Because I wasn’t a teacher, I didn’t have any well-defined responsibility for the school’s students. Sometimes I filled in for recess duty or afternoon read-alouds, but often I was just the extra adult, the slightly-taller human being who had more experience using a camera or crossing the street. As the school’s de facto photographer I had the privilege of accompanying classes on field trips and taking photos of students doing interesting things, and I had the advantage of being able to return students to their teachers whenever the going got tough. I had the pleasure of all the benefits of being with children, without the hassle of any long-term responsibility. It was, I thought, like being an aunt.
This spring, one of my sisters made me an aunt for real. All of a sudden, life shifted. From the moment my brother-in-law texted me to say that my niece had arrived, I began to see the world through the eyes of someone who had a real investment in a future that belonged to a tiny little girl. That feeling has only grown as time passes. I worry about what she’ll encounter in this world and how I, only an aunt, only an extra adult, can help shield her from the worst of it and can help her be a light in dark places.
As anyone with any real responsibility for children knows, this is an extraordinarily difficult task. But caring for another person, whoever that person might be, starts small. Barbara Brown Taylor writes, “The point is to see the person standing right in front of me, who has no substitute, who can never be replaced, whose heart holds things for which there is no language, whose life is an unsolved mystery.”(1)
The world is a difficult place—more dangerous for some than for others. It requires all of us to be more than just the extra adult. It requires us to see each other. I’m lucky: I was hardly older than a child myself when I attended my first PW Churchwide Coordinating Team meeting and learned firsthand from dozens of women who saw the people around them—even when those people were half a world away.
Not long after my niece was born a rainbow-colored rubber ball appeared in our driveway, a casualty of some lunchtime game, probably. A few weeks later, a gunman massacred 49 people at an Orlando nightclub; police killed African American men in Baton Rouge and St. Paul; five cops were slain at a protest in Dallas; the General Assembly met to hash out some big issues in the PC(USA); and the Bramble Cay melomys was reported to be the first mammal wiped out by climate change.

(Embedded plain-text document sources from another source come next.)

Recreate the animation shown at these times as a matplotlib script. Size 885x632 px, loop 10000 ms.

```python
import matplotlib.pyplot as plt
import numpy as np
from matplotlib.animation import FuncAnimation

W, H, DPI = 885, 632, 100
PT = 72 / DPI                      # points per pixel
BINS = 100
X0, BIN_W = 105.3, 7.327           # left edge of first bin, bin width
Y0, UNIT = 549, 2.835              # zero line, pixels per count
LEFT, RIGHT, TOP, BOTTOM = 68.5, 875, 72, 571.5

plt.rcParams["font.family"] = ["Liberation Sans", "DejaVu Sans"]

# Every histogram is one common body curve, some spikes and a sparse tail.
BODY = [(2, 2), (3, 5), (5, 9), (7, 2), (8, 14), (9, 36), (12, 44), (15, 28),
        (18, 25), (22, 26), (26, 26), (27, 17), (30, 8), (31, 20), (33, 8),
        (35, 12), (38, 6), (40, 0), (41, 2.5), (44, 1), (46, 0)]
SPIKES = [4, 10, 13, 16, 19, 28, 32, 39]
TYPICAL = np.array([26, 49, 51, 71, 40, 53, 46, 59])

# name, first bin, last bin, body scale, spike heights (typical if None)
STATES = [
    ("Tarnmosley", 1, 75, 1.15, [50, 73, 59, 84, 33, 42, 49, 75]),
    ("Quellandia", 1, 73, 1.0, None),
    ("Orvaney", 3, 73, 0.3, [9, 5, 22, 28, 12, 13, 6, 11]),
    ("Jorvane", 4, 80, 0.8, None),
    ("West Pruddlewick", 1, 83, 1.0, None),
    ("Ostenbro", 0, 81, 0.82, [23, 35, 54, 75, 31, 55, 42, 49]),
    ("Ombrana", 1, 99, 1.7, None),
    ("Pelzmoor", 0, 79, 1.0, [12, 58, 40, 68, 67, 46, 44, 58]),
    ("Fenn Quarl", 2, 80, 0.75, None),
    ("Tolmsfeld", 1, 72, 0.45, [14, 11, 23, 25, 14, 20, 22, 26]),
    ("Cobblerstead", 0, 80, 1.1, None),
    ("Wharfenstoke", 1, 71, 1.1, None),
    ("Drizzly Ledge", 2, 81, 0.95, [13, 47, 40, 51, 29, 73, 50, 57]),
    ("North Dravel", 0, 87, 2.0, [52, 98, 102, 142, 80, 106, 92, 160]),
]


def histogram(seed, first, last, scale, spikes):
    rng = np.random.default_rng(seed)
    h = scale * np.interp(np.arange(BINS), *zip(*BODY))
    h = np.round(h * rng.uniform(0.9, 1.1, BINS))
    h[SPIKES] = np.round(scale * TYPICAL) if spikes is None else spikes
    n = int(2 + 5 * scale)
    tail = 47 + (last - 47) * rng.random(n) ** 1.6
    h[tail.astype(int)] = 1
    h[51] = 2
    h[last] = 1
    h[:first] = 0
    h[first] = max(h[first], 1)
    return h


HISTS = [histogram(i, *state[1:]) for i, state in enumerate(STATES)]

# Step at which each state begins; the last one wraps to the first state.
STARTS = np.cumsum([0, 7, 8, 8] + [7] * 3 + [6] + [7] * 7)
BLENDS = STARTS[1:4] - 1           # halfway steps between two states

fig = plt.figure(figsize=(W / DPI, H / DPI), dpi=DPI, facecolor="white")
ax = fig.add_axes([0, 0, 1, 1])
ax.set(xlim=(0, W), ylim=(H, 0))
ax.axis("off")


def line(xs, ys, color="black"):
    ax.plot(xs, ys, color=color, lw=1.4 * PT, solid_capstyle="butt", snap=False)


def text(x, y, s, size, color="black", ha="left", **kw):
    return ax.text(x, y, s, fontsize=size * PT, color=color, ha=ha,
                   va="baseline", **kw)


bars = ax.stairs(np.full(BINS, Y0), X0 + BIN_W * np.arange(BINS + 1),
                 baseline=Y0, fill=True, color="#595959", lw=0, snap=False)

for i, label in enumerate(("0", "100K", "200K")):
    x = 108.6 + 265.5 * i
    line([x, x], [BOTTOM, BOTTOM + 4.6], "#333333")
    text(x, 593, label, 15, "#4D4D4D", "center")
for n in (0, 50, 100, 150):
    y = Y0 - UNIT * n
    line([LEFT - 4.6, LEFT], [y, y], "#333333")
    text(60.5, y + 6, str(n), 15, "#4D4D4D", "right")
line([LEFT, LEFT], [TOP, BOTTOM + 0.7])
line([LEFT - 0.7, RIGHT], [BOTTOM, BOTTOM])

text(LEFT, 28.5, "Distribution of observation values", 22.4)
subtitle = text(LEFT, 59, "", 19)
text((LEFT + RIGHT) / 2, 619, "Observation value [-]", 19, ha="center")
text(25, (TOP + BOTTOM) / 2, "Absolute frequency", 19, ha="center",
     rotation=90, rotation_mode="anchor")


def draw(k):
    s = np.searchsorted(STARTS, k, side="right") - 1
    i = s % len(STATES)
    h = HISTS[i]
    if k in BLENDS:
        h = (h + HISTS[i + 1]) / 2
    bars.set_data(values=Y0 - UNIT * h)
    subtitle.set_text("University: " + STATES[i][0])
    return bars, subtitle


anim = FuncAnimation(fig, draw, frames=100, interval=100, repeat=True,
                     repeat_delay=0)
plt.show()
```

The world doesn’t require us simply to see the pain—it requires us to act. Recently, I received an email from a PW I knew from my CCT days. She wrote about the social justice committee she was chairing, the women’s economic justice book club she was organizing, the educational trip she was planning with women from her presbytery. Her life was impressively justice-oriented, but here’s what stuck with me: for this woman, taking action to address the needs of the people around her was a normal, everyday act, like sending a rainbow-colored ball back over a schoolyard fence. It reminded me of something else Barbara Brown Taylor once wrote. “Anyone can bless, whether anyone has authorized you to do it or not,” she wrote. “All I am saying is that the world needs you to do this, because there is a real shortage of people willing to kneel wherever they are and recognize the holiness holding its sometimes bony, often tender, always life-giving hand above their heads.”(2) It turns out none of us is the extra adult; we’re all here to see each other and to serve.
Horizons: The Magazine for Presbyterian Women, November/December 2016
- Barbara Brown Taylor, An Altar in the World (New York: Harper, 2010), 102.
- Ibid., 209.